Recalling yesterday and predicating tomorrow

Janie Busby Grant, Thomas Suddendorf

Research output: Contribution to journalArticle

163 Citations (Scopus)

Abstract

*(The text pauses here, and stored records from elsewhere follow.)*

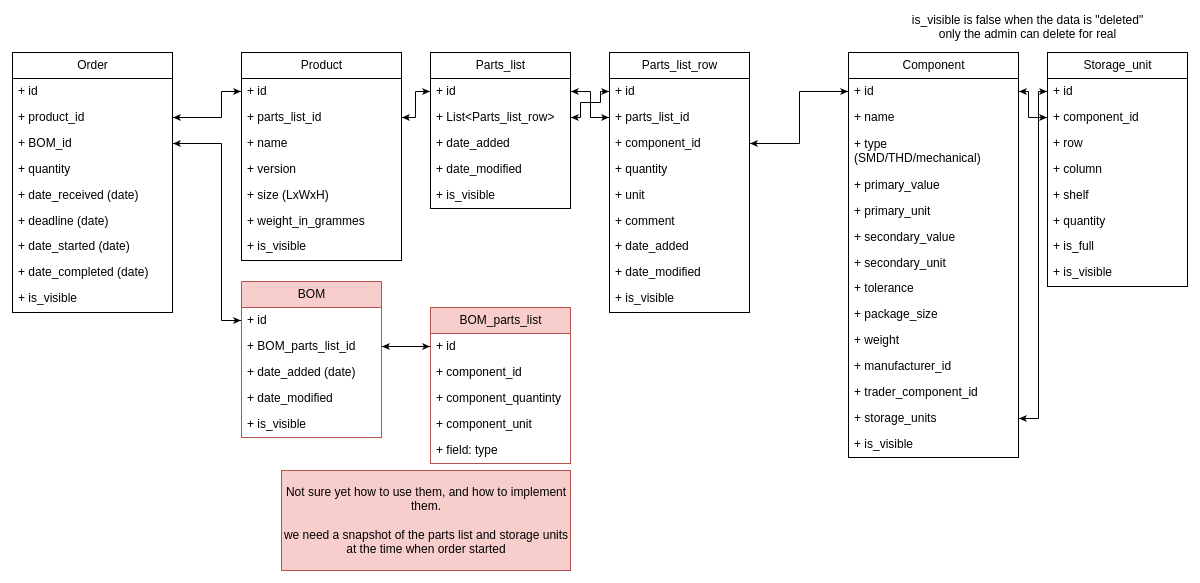
<!DOCTYPE html>
<html lang="en">
<head>
<meta charset="utf-8">
<title>Order and parts data model</title>
<style>
  :root {
    --ink: #000;
    --paper: #fff;
    --draft-fill: #f8cecc;
    --draft-line: #b85450;
    --row: 25.9px;
  }
  * { box-sizing: border-box; margin: 0; padding: 0; }
  html, body { width: 1200px; height: 583px; overflow: hidden; background: var(--paper); }
  .diagram {
    position: relative;
    width: 1200px;
    height: 583px;
    color: var(--ink);
    font: 12px/14.4px "Liberation Sans", Arial, sans-serif;
  }
  .entity {
    --line: var(--ink);
    --head: var(--paper);
    position: absolute;
    top: 52px;
    width: 141px;
    border: 1px solid var(--line);
    background: var(--paper);
    white-space: nowrap;
  }
  .entity h2 {
    display: flex;
    align-items: center;
    justify-content: center;
    height: var(--row);
    border-bottom: 1px solid var(--line);
    background: var(--head);
    font: inherit;
  }
  .entity ul { list-style: none; }
  .entity li {
    display: flex;
    align-items: center;
    height: var(--row);
    padding: 0 0 1px 5px;
  }
  .entity li.two-line { height: 42px; }
  .draft { --line: var(--draft-line); --head: var(--draft-fill); }

  .order { left: 12px; width: 161px; }
  .product { left: 241px; width: 161px; }
  .parts-list { left: 430px; }
  .parts-list-row { left: 609px; }
  .component { left: 848px; width: 171px; }
  .storage-unit { left: 1047px; }
  .bom { left: 241px; top: 281px; }
  .bom-parts-list { left: 430px; top: 307px; }

  .remark { position: absolute; text-align: center; white-space: nowrap; }
  .visibility { left: 868px; top: 13px; width: 319px; }
  .open-question {
    left: 281px;
    top: 470px;
    width: 290px;
    height: 101px;
    display: flex;
    flex-direction: column;
    justify-content: center;
    align-items: center;
    gap: 14px;
    border: 1px solid var(--draft-line);
    background: var(--draft-fill);
  }
  .relations { position: absolute; left: 0; top: 0; }
  .relations polyline {
    fill: none;
    stroke: var(--ink);
    marker-start: url(#arrow);
    marker-end: url(#arrow);
  }
</style>
</head>
<body>
<main class="diagram">
  <p class="remark visibility">is_visible is false when the data is "deleted"<br>only the admin can delete for real</p>

  <section class="entity order">
    <h2>Order</h2>
    <ul>
      <li>+ id</li>
      <li>+ product_id</li>
      <li>+ BOM_id</li>
      <li>+ quantity</li>
      <li>+ date_received (date)</li>
      <li>+ deadline (date)</li>
      <li>+ date_started (date)</li>
      <li>+ date_completed (date)</li>
      <li>+ is_visible</li>
    </ul>
  </section>

  <section class="entity product">
    <h2>Product</h2>
    <ul>
      <li>+ id</li>
      <li>+ parts_list_id</li>
      <li>+ name</li>
      <li>+ version</li>
      <li>+ size (LxWxH)</li>
      <li>+ weight_in_grammes</li>
      <li>+ is_visible</li>
    </ul>
  </section>

  <section class="entity parts-list">
    <h2>Parts_list</h2>
    <ul>
      <li>+ id</li>
      <li>+ List&lt;Parts_list_row&gt;</li>
      <li>+ date_added</li>
      <li>+ date_modified</li>
      <li>+ is_visible</li>
    </ul>
  </section>

  <section class="entity parts-list-row">
    <h2>Parts_list_row</h2>
    <ul>
      <li>+ id</li>
      <li>+ parts_list_id</li>
      <li>+ component_id</li>
      <li>+ quantity</li>
      <li>+ unit</li>
      <li>+ comment</li>
      <li>+ date_added</li>
      <li>+ date_modified</li>
      <li>+ is_visible</li>
    </ul>
  </section>

  <section class="entity component">
    <h2>Component</h2>
    <ul>
      <li>+ id</li>
      <li>+ name</li>
      <li class="two-line">+ type<br>(SMD/THD/mechanical)</li>
      <li>+ primary_value</li>
      <li>+ primary_unit</li>
      <li>+ secondary_value</li>
      <li>+ secondary_unit</li>
      <li>+ tolerance</li>
      <li>+ package_size</li>
      <li>+ weight</li>
      <li>+ manufacturer_id</li>
      <li>+ trader_component_id</li>
      <li>+ storage_units</li>
      <li>+ is_visible</li>
    </ul>
  </section>

  <section class="entity storage-unit">
    <h2>Storage_unit</h2>
    <ul>
      <li>+ id</li>
      <li>+ component_id</li>
      <li>+ row</li>
      <li>+ column</li>
      <li>+ shelf</li>
      <li>+ quantity</li>
      <li>+ is_full</li>
      <li>+ is_visible</li>
    </ul>
  </section>

  <section class="entity draft bom">
    <h2>BOM</h2>
    <ul>
      <li>+ id</li>
      <li>+ BOM_parts_list_id</li>
      <li>+ date_added (date)</li>
      <li>+ date_modified</li>
      <li>+ is_visible</li>
    </ul>
  </section>

  <section class="entity draft bom-parts-list">
    <h2>BOM_parts_list</h2>
    <ul>
      <li>+ id</li>
      <li>+ component_id</li>
      <li>+ component_quantinty</li>
      <li>+ component_unit</li>
      <li>+ field: type</li>
    </ul>
  </section>

  <aside class="remark open-question">
    <p>Not sure yet how to use them, and how to implement<br>them.</p>
    <p>we need a snapshot of the parts list and storage units<br>at the time when order started</p>
  </aside>

  <svg class="relations" width="1200" height="583" viewBox="0 0 1200 583" aria-hidden="true">
    <defs>
      <marker id="arrow" markerUnits="userSpaceOnUse" markerWidth="9" markerHeight="8" refX="8" refY="4" orient="auto-start-reverse">
        <path d="M8 4 0 0.5 2 4 0 7.5Z"/>
      </marker>
    </defs>
    <polyline points="173,117.5 221.5,117.5 221.5,91.5 241,91.5"/>
    <polyline points="173,143.5 221.5,143.5 221.5,320.5 241,320.5"/>
    <polyline points="402,117.5 415.5,117.5 415.5,91.5 430,91.5"/>
    <polyline points="571,91.5 590.5,91.5 590.5,117.5 609,117.5"/>
    <polyline points="571,117.5 580.5,117.5 580.5,102.5 600.5,102.5 600.5,91.5 609,91.5"/>
    <polyline points="750,143.5 799.5,143.5 799.5,91.5 848,91.5"/>
    <polyline points="1019,91.5 1028.5,91.5 1028.5,117.5 1047,117.5"/>
    <polyline points="1019,418.5 1038.5,418.5 1038.5,91.5 1047,91.5"/>
    <polyline points="382,346.5 430,346.5"/>
  </svg>
</main>
</body>
</html>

Three-, 4- and 5-year-old children were asked to report something that they did do yesterday and something that they were going to do tomorrow. They were also asked to recall events that had not occurred yesterday, and predict events that would not occur tomorrow. In two studies these simple questions revealed striking age differences in the ability to report personal events from the past and the future. Only a minority of 3-year-olds but a majority of the older children were able to appropriately answer these questions. These findings substantiate the proposal that the ability to recall past events and the ability to predict future events (i.e., mental time travel), emerge in tandem between the ages of 3 and 5 years
Original languageEnglish
Pages (from-to)362-372
Number of pages11
JournalCognitive Development
Volume20
Issue number3
DOIs
Publication statusPublished - 2005
Externally publishedYes

Cite this

Busby Grant, Janie ; Suddendorf, Thomas. / Recalling yesterday and predicating tomorrow. In: Cognitive Development. 2005 ; Vol. 20, No. 3. pp. 362-372.
@article{7aec81dac1cf4420bcdd4559b1160458,
title = "Recalling yesterday and predicating tomorrow",
abstract = "Three-, 4- and 5-year-old children were asked to report something that they did do yesterday and something that they were going to do tomorrow. They were also asked to recall events that had not occurred yesterday, and predict events that would not occur tomorrow. In two studies these simple questions revealed striking age differences in the ability to report personal events from the past and the future. Only a minority of 3-year-olds but a majority of the older children were able to appropriately answer these questions. These findings substantiate the proposal that the ability to recall past events and the ability to predict future events (i.e., mental time travel), emerge in tandem between the ages of 3 and 5 years",
author = "{Busby Grant}, Janie and Thomas Suddendorf",
year = "2005",
doi = "10.1016/j.cogdev.2005.05.002",
language = "English",
volume = "20",
pages = "362--372",
journal = "Cognitive Development",
issn = "0885-2014",
publisher = "Elsevier Limited",
number = "3",

}

Recalling yesterday and predicating tomorrow. / Busby Grant, Janie; Suddendorf, Thomas.

In: Cognitive Development, Vol. 20, No. 3, 2005, p. 362-372.

Research output: Contribution to journalArticle

TY - JOUR

T1 - Recalling yesterday and predicating tomorrow

AU - Busby Grant, Janie

AU - Suddendorf, Thomas

PY - 2005

Y1 - 2005

N2 - Three-, 4- and 5-year-old children were asked to report something that they did do yesterday and something that they were going to do tomorrow. They were also asked to recall events that had not occurred yesterday, and predict events that would not occur tomorrow. In two studies these simple questions revealed striking age differences in the ability to report personal events from the past and the future. Only a minority of 3-year-olds but a majority of the older children were able to appropriately answer these questions. These findings substantiate the proposal that the ability to recall past events and the ability to predict future events (i.e., mental time travel), emerge in tandem between the ages of 3 and 5 years

AB - Three-, 4- and 5-year-old children were asked to report something that they did do yesterday and something that they were going to do tomorrow. They were also asked to recall events that had not occurred yesterday, and predict events that would not occur tomorrow. In two studies these simple questions revealed striking age differences in the ability to report personal events from the past and the future. Only a minority of 3-year-olds but a majority of the older children were able to appropriately answer these questions. These findings substantiate the proposal that the ability to recall past events and the ability to predict future events (i.e., mental time travel), emerge in tandem between the ages of 3 and 5 years

U2 - 10.1016/j.cogdev.2005.05.002

DO - 10.1016/j.cogdev.2005.05.002

M3 - Article

VL - 20

SP - 362

EP - 372

JO - Cognitive Development

JF - Cognitive Development

SN - 0885-2014

IS - 3

ER -